Directions: Count up the lines below containing the word "blush", and give the result with no other words.
Extracted material START
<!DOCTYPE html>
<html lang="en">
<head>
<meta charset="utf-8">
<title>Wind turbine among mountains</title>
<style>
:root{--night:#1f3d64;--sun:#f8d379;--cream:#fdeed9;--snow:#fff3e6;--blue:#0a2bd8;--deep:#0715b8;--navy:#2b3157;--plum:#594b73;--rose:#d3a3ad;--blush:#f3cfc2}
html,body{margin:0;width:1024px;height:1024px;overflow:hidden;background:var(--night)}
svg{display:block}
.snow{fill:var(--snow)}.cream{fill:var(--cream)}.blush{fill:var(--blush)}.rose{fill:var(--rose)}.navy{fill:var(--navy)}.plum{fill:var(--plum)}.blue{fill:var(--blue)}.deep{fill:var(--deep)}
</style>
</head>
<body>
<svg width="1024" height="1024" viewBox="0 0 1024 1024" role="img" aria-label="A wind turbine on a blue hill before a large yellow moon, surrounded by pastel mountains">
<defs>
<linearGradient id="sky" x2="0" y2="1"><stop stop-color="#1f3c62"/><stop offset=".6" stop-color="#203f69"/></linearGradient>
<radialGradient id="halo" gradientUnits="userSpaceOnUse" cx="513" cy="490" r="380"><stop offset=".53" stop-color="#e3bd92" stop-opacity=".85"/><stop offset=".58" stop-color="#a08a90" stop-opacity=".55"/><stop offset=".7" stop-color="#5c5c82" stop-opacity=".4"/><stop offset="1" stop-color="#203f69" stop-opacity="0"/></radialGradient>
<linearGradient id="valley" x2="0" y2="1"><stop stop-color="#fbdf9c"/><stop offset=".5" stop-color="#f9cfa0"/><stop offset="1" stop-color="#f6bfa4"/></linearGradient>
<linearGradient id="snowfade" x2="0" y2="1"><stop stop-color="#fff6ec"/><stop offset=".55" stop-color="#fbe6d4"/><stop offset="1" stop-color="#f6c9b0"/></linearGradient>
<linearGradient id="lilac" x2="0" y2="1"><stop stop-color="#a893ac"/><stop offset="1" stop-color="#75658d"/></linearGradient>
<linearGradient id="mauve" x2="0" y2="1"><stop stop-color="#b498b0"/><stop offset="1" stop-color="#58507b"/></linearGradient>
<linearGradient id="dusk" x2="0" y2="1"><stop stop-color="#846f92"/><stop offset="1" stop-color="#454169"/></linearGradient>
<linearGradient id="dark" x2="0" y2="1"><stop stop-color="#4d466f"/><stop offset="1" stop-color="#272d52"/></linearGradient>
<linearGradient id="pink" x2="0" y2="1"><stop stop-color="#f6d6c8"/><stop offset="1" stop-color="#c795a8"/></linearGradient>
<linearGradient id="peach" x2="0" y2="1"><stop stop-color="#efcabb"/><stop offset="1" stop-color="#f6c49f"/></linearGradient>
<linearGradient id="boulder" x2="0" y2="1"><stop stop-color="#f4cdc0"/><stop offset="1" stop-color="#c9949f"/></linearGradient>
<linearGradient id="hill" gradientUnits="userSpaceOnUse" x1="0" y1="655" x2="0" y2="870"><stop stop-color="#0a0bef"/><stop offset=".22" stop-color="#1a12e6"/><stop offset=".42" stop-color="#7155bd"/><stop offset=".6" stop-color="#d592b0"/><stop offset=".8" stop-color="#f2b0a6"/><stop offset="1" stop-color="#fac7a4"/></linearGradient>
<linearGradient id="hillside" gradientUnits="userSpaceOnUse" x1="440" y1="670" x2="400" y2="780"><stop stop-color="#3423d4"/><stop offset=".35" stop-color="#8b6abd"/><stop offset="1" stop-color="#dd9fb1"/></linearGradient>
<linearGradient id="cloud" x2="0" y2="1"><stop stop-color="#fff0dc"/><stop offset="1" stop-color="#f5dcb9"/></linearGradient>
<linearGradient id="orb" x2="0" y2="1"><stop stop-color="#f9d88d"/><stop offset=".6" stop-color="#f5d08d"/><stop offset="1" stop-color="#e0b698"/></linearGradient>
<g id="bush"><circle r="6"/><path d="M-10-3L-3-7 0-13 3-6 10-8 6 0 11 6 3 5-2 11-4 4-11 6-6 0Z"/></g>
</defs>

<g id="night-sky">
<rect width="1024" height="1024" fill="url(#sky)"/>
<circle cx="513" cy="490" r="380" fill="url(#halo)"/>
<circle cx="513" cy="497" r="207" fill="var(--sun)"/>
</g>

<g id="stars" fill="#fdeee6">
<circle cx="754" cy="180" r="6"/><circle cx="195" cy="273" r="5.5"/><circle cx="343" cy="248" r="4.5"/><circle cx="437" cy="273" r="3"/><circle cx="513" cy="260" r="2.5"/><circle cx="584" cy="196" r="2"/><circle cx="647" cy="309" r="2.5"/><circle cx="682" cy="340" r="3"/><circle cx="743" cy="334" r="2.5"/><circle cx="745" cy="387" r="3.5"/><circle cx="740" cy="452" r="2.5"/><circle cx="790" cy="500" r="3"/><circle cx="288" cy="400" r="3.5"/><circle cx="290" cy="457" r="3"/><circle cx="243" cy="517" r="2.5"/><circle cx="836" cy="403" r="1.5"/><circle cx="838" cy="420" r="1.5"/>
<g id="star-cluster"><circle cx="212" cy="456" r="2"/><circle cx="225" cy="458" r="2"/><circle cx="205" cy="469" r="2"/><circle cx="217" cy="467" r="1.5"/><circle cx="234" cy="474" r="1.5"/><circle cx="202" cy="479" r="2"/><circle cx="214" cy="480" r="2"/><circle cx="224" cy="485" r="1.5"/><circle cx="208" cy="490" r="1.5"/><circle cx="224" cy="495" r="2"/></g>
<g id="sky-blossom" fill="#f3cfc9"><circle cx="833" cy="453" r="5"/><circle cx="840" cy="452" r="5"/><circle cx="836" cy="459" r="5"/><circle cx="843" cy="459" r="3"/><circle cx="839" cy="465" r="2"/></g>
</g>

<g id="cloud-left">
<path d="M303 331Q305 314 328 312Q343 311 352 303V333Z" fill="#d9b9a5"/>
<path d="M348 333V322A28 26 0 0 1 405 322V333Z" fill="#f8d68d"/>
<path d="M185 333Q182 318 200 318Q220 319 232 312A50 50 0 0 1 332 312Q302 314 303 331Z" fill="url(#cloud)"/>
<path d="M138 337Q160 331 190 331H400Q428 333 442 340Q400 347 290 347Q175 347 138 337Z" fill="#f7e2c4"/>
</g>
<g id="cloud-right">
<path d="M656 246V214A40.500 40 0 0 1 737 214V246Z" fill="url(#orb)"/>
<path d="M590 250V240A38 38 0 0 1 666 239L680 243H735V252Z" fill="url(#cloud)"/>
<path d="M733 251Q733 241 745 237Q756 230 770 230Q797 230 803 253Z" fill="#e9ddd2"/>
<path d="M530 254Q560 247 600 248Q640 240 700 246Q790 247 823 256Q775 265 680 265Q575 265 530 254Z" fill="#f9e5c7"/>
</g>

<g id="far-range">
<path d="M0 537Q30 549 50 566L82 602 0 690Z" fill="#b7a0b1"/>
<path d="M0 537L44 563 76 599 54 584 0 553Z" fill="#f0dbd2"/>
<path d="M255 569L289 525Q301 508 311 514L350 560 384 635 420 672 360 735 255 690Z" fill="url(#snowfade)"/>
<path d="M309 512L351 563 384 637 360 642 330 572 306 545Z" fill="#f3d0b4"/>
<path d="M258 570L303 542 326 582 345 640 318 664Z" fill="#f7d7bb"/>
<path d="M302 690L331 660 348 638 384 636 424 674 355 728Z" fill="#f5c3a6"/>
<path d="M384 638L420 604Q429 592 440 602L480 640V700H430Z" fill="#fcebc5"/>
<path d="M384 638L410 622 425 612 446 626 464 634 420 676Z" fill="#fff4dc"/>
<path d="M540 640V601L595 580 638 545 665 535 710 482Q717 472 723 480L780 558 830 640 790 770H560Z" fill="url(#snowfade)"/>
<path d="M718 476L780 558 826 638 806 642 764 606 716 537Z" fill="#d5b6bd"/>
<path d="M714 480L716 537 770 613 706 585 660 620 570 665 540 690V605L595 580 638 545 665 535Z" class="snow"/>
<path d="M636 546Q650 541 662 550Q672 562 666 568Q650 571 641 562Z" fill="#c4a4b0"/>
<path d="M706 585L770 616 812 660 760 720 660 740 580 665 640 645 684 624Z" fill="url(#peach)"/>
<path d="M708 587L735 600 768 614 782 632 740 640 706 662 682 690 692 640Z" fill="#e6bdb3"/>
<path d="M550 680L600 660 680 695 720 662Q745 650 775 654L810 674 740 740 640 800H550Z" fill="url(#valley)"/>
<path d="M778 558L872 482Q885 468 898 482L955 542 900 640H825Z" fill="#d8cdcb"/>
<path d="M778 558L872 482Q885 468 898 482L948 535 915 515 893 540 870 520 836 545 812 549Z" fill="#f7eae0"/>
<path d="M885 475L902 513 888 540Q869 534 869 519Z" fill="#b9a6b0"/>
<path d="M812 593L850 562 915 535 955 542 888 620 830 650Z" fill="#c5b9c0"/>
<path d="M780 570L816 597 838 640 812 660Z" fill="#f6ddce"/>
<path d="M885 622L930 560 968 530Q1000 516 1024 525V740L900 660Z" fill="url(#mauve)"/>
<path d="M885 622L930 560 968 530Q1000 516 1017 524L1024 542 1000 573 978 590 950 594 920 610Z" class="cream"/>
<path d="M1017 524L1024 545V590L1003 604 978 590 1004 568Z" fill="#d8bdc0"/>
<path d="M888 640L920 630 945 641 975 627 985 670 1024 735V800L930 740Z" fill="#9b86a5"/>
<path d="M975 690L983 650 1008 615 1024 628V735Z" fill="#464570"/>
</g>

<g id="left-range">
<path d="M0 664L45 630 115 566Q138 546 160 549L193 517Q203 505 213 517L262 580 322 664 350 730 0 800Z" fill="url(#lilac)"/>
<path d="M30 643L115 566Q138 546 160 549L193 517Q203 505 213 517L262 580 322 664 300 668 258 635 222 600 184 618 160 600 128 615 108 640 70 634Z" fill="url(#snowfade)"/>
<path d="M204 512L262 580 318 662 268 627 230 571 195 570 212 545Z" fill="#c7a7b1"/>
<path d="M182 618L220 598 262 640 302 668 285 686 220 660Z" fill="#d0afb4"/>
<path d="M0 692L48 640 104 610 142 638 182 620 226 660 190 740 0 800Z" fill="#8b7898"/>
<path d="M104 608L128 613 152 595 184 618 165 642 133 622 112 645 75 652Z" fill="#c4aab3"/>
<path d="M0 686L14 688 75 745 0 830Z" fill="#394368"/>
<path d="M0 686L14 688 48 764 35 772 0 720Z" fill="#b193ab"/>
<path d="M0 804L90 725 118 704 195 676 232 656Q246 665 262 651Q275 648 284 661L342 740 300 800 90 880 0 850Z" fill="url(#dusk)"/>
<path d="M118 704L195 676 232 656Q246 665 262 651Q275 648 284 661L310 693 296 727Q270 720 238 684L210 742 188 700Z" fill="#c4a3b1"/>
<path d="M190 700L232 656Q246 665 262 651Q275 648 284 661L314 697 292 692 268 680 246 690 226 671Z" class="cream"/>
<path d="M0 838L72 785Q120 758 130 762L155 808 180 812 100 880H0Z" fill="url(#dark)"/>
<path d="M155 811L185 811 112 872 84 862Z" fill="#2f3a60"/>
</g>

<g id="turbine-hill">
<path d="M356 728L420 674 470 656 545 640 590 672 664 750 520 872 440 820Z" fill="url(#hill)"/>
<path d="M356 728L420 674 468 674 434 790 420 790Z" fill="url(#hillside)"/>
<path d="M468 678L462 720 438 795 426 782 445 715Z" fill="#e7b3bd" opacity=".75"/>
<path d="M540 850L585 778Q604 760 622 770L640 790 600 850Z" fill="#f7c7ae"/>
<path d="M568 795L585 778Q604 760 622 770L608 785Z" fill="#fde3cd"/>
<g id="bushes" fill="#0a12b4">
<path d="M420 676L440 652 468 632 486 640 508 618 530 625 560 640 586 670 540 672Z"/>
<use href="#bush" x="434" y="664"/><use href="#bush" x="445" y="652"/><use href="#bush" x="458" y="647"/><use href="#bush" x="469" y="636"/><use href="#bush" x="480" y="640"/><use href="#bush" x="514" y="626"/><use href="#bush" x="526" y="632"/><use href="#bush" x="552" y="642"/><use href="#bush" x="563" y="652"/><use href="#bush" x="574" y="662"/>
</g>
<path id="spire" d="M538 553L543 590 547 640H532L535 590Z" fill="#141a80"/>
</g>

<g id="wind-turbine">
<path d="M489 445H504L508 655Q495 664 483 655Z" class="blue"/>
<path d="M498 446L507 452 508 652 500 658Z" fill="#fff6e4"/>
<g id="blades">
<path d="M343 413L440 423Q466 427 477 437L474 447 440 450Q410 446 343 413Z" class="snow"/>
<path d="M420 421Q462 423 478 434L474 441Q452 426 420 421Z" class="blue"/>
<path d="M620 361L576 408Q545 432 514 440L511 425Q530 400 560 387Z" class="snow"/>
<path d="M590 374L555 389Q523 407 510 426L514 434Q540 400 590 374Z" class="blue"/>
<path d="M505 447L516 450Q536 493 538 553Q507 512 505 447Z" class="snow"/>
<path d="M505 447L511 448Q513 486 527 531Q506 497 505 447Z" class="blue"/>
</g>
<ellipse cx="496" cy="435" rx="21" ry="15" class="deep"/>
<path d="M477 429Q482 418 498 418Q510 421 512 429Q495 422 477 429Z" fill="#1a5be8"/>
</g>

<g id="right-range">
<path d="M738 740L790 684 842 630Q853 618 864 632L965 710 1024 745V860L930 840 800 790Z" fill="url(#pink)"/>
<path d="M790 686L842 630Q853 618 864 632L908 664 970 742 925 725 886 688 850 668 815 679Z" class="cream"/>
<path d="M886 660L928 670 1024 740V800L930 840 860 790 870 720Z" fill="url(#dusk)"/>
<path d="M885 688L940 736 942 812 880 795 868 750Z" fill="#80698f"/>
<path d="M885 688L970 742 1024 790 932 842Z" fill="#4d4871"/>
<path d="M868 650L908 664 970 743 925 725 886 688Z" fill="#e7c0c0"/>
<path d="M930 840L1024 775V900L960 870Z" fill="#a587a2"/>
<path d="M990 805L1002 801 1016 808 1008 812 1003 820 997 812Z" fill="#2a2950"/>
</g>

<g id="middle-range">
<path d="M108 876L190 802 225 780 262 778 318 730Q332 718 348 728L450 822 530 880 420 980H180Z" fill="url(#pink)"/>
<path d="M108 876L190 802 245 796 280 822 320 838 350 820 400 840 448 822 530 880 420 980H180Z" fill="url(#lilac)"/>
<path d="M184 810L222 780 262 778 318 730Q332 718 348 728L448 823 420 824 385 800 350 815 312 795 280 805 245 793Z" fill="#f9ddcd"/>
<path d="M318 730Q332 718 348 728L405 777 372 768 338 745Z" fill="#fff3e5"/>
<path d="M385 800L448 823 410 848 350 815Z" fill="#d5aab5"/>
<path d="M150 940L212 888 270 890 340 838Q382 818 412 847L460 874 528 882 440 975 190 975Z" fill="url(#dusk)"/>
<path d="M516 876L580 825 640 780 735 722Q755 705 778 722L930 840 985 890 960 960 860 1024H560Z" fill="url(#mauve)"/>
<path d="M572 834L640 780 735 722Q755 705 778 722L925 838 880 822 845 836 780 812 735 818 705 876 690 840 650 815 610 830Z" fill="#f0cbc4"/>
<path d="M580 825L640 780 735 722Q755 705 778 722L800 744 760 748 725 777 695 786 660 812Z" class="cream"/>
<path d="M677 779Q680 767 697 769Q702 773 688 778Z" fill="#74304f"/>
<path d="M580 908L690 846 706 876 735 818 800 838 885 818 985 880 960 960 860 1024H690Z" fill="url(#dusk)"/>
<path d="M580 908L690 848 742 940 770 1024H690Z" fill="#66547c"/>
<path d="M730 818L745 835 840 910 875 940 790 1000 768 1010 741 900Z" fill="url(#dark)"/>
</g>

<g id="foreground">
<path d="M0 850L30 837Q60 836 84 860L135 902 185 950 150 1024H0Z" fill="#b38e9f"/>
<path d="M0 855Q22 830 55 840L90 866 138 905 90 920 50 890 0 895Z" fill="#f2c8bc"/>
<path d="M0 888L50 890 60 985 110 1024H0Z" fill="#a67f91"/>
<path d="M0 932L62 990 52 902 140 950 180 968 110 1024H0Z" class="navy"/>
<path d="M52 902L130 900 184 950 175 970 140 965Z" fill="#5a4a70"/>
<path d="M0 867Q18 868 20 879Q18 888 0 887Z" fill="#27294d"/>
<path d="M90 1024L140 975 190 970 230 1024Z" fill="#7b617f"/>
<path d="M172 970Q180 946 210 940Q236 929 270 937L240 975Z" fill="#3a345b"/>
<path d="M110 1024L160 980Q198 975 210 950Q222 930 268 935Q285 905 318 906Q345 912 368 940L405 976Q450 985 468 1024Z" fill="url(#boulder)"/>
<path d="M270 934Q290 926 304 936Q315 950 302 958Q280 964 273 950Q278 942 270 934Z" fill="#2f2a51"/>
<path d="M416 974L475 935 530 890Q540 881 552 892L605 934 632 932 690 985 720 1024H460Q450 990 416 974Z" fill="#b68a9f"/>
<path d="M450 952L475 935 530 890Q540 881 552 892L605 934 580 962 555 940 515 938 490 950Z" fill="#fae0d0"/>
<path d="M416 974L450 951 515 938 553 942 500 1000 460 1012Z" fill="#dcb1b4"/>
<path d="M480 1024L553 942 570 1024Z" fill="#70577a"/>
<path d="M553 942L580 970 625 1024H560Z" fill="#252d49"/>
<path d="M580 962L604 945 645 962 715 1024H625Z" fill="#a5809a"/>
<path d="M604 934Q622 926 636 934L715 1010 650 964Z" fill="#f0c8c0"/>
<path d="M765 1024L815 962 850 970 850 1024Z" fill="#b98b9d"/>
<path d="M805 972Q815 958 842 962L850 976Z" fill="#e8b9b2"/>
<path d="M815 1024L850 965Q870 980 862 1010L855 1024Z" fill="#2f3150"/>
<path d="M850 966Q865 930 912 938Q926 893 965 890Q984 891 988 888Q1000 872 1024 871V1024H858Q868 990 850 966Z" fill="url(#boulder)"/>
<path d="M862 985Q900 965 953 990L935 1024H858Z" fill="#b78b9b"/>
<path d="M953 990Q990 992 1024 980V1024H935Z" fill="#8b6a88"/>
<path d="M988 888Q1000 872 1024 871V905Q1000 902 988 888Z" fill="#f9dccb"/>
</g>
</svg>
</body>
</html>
Extracted material END
Result: 2